(Items from a data source)
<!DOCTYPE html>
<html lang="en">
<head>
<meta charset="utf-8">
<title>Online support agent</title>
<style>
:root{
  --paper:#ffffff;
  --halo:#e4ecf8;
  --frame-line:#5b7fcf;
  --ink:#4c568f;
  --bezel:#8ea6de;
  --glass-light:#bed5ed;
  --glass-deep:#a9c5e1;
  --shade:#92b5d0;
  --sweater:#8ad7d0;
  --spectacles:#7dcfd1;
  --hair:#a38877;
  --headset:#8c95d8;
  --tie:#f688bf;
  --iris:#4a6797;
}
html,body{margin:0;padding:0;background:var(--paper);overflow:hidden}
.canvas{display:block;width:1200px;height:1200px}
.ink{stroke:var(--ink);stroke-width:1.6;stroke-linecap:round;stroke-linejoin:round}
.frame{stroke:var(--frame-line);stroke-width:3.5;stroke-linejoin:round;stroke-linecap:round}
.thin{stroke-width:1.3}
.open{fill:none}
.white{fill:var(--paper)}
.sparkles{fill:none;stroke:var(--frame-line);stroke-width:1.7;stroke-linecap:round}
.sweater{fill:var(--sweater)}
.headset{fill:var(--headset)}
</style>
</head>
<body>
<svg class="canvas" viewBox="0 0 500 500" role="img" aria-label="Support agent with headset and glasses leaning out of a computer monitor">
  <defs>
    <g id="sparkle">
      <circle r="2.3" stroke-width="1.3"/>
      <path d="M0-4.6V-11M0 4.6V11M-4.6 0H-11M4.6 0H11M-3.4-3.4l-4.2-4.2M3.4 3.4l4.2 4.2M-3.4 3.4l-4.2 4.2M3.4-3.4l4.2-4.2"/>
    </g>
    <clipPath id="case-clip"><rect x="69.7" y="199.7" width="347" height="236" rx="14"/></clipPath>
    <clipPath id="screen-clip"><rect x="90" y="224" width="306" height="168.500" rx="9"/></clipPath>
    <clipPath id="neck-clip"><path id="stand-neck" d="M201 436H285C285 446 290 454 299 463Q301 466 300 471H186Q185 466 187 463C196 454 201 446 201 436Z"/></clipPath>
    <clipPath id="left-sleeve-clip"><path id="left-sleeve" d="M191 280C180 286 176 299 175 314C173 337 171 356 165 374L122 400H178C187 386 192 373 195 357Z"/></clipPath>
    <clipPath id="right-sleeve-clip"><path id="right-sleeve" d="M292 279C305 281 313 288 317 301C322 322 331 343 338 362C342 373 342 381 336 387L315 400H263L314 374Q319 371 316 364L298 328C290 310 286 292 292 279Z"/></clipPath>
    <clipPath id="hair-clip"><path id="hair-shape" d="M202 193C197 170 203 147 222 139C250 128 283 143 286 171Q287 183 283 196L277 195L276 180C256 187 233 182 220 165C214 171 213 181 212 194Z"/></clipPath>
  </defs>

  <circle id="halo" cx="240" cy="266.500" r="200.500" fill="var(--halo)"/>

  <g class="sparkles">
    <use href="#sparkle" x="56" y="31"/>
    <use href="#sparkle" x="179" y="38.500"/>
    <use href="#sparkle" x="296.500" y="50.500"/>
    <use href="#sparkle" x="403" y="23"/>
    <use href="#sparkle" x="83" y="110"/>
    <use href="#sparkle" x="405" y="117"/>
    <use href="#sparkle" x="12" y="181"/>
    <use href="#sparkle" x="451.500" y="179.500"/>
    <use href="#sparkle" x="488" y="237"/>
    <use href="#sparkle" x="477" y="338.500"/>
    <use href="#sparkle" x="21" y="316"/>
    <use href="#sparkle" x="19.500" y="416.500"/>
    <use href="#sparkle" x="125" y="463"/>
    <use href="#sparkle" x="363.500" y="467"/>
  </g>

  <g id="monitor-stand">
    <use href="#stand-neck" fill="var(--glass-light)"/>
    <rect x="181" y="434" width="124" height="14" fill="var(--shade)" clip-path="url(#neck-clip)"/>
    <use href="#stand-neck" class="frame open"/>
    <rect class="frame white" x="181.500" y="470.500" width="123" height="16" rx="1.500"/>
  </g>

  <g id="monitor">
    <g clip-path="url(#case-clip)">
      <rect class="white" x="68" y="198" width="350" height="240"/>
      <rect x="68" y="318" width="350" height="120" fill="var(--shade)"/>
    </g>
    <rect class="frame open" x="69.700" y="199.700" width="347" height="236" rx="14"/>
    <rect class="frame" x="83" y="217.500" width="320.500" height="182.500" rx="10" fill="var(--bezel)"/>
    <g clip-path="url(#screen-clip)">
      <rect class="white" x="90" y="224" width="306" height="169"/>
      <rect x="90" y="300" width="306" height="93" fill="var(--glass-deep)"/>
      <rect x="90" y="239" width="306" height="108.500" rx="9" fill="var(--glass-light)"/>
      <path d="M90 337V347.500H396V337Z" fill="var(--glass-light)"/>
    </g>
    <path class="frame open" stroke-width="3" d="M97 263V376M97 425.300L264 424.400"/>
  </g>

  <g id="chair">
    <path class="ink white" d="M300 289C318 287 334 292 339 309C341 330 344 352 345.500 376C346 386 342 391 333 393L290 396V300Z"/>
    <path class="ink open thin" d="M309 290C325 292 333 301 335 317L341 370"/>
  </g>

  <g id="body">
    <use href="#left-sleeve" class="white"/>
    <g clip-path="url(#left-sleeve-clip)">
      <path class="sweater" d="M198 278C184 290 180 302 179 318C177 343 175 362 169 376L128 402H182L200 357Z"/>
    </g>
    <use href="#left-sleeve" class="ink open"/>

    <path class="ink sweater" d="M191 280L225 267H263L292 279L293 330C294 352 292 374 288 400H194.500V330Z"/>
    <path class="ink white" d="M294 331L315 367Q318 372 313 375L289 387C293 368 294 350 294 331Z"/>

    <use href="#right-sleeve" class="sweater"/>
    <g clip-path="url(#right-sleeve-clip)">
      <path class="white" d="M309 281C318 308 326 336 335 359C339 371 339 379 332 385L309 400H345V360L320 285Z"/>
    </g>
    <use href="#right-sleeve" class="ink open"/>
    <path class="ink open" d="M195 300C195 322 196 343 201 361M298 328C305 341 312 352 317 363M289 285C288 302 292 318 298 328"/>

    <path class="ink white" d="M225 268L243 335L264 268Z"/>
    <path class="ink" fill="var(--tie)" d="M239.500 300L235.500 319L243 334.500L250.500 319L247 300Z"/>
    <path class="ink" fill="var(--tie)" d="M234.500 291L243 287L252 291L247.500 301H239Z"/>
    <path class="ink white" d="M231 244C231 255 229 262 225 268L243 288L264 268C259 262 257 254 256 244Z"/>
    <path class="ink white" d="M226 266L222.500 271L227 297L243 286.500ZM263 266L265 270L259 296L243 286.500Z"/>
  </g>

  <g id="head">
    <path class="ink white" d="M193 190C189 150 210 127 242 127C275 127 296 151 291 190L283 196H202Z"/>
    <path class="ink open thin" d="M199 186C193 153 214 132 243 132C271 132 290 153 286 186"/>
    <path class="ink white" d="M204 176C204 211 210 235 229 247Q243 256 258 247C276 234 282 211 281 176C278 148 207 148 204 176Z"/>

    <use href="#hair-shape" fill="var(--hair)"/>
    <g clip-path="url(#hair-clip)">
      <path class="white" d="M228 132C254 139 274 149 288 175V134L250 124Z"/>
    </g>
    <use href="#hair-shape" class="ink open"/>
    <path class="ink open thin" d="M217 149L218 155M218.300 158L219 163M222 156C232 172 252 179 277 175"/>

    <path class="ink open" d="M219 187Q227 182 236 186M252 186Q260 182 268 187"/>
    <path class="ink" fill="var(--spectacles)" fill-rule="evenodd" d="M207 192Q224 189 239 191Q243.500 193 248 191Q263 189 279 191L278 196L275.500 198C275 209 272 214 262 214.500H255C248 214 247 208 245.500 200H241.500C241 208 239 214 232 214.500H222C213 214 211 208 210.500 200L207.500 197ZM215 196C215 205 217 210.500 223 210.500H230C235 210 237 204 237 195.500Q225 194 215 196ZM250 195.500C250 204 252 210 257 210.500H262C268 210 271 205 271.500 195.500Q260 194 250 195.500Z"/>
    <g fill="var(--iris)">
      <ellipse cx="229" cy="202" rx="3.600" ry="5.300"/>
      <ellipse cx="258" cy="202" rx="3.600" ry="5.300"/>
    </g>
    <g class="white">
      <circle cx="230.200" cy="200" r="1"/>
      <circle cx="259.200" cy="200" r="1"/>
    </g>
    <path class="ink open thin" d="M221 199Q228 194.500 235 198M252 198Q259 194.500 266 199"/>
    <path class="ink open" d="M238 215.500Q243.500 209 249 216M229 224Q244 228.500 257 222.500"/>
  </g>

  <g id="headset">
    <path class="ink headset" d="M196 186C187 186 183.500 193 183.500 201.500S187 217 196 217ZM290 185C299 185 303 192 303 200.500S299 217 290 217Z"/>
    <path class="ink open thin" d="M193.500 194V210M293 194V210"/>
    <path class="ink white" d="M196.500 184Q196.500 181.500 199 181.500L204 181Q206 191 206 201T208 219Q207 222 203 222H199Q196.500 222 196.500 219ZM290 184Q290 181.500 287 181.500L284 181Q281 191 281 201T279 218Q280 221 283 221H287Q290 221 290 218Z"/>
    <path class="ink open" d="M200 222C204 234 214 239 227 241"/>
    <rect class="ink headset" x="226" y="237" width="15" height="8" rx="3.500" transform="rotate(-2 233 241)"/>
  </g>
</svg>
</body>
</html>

* _EXERCISE GOAL_:
Report each line in the entries where the string "shape" occurs.

* _ANSWER BELOW_:
    <clipPath id="hair-clip"><path id="hair-shape" d="M202 193C197 170 203 147 222 139C250 128 283 143 286 171Q287 183 283 196L277 195L276 180C256 187 233 182 220 165C214 171 213 181 212 194Z"/></clipPath>
    <use href="#hair-shape" fill="var(--hair)"/>
    <use href="#hair-shape" class="ink open"/>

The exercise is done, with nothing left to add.